Senator Tim Johnson (D-SD) is the latest Democratic elected official to come out in favor of same-sex marriage. Following last week’s announcements from senators Bill Nelson (D-FL), Heidi Heitkamp (D-ND), and Joe Donnelly (D-IN) in support of same-sex marriage, Senator Johnson’s decision makes him the 54th senator to “evolve” on this issue.
Johnson announced in a press release on Monday, “After lengthy consideration, my views have evolved sufficiently to support marriage equality legislation. This position doesn’t require any religious denomination to alter any of its tenets; it simply forbids government from discrimination regarding who can marry whom.”
It’s not entirely surprising that Senator Johnson, who will retire at the end of his term in 2014, voiced his support for same-sex marriage. In 2006, Johnson spoke out and voted against the Marriage Protection Act, which would have defined marriage as between a man and a woman, and in 2010 Johnson co-sponsored the Senate bill that repealed Don’t Ask, Don’t Tell.
Three Democratic senators — Mary Landrieu (D-LA), Mark Pryor (D-AR), and Joe Manchin (D-WV) — have yet to throw their support behind gay marriage. Landrieu told CNN, “I’m a lot, like other people said, my views have evolved on this. But my state has a very strong constitutional amendment against gay marriage and I think I have to honor that.” Manchin told Talking Points Memo on Tuesday, “I believe that a marriage is a union between one man and one woman, my beliefs are guided by my faith, and I support the Defense of Marriage Act.” And Pryor told a local Arkansas television network, “I am opposed to gay marriage,” but in terms of same-sex couples receiving government benefits, Pryor said, “put me down in the undecided category.”

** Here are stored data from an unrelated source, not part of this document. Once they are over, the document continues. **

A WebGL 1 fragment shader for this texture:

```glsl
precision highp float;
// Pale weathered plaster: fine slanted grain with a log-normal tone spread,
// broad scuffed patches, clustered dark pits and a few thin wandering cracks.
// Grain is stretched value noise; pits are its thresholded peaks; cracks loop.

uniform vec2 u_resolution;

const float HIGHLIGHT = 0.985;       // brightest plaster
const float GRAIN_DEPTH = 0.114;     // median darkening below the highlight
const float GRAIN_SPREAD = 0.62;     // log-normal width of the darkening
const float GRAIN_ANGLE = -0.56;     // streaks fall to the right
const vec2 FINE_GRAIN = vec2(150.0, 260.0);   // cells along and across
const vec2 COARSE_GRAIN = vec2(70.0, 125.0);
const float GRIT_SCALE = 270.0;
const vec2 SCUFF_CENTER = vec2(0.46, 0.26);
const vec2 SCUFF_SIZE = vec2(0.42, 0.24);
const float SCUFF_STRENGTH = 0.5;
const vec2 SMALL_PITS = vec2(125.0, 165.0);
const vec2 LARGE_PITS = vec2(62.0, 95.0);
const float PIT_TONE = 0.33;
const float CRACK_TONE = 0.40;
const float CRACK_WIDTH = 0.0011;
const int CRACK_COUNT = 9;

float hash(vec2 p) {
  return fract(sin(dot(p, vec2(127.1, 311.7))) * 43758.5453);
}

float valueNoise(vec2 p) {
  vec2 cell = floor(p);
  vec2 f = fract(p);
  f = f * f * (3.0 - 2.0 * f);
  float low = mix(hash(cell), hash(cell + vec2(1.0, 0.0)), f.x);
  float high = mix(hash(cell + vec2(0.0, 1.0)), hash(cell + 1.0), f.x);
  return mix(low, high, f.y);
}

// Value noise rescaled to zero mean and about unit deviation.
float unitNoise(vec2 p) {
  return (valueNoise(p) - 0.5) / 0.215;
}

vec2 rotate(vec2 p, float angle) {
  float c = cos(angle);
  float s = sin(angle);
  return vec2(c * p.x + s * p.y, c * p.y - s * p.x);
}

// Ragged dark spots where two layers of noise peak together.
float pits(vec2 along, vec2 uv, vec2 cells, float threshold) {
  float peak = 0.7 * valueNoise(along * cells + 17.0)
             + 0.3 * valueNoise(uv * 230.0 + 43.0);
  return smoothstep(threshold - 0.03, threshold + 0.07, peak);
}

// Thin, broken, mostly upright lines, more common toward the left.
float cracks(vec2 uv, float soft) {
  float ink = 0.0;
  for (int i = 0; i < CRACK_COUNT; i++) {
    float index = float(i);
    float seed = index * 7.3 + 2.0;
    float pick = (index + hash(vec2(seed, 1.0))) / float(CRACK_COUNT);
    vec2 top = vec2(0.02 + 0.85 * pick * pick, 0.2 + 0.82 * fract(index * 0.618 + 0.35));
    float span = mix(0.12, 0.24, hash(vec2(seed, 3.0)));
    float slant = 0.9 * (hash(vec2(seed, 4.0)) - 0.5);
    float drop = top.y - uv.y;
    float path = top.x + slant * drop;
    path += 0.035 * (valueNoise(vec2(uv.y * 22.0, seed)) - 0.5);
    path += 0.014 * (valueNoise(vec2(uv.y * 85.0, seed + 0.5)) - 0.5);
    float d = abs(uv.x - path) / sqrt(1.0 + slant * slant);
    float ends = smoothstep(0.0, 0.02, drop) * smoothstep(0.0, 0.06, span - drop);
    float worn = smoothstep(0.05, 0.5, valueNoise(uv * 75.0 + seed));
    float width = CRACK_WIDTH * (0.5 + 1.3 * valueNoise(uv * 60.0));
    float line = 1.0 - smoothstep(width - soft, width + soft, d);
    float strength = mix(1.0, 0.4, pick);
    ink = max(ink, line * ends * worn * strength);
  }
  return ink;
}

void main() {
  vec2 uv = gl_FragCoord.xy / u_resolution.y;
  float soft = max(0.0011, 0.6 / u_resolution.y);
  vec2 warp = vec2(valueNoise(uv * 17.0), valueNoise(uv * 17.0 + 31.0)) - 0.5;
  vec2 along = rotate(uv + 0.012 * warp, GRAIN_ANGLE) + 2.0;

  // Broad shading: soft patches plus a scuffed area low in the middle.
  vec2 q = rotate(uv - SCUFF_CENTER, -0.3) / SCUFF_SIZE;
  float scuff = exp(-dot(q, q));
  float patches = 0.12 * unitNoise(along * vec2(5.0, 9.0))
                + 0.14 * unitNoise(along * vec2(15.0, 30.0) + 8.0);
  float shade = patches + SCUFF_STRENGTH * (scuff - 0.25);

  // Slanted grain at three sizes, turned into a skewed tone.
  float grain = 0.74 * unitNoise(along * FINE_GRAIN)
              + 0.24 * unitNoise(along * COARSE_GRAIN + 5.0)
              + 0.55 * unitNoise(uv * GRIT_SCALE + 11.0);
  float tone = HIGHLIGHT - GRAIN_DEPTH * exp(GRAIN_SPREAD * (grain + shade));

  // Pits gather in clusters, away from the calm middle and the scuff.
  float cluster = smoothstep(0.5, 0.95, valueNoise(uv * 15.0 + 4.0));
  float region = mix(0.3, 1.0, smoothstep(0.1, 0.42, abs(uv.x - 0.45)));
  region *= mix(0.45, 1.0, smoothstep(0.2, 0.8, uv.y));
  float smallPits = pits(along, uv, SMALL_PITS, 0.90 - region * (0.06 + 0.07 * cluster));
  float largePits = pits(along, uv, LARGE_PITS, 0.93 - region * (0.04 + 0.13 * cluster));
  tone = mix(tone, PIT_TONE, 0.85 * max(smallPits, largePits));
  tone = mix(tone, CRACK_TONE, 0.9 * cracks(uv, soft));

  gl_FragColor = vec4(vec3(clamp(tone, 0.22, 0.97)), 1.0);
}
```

Senator Nelson’s support on April 4 marked the first time ever that a majority of the Senate has been in support of same-sex marriage. The continued support from senators, including Johnson and two Republicans—Rob Portman of Ohio and Mark Kirk of Illinois—demonstrates that public support for the measure is growing beyond Republican attempts to suppress it.
Photo: Jonathan Godfrey via Flickr.com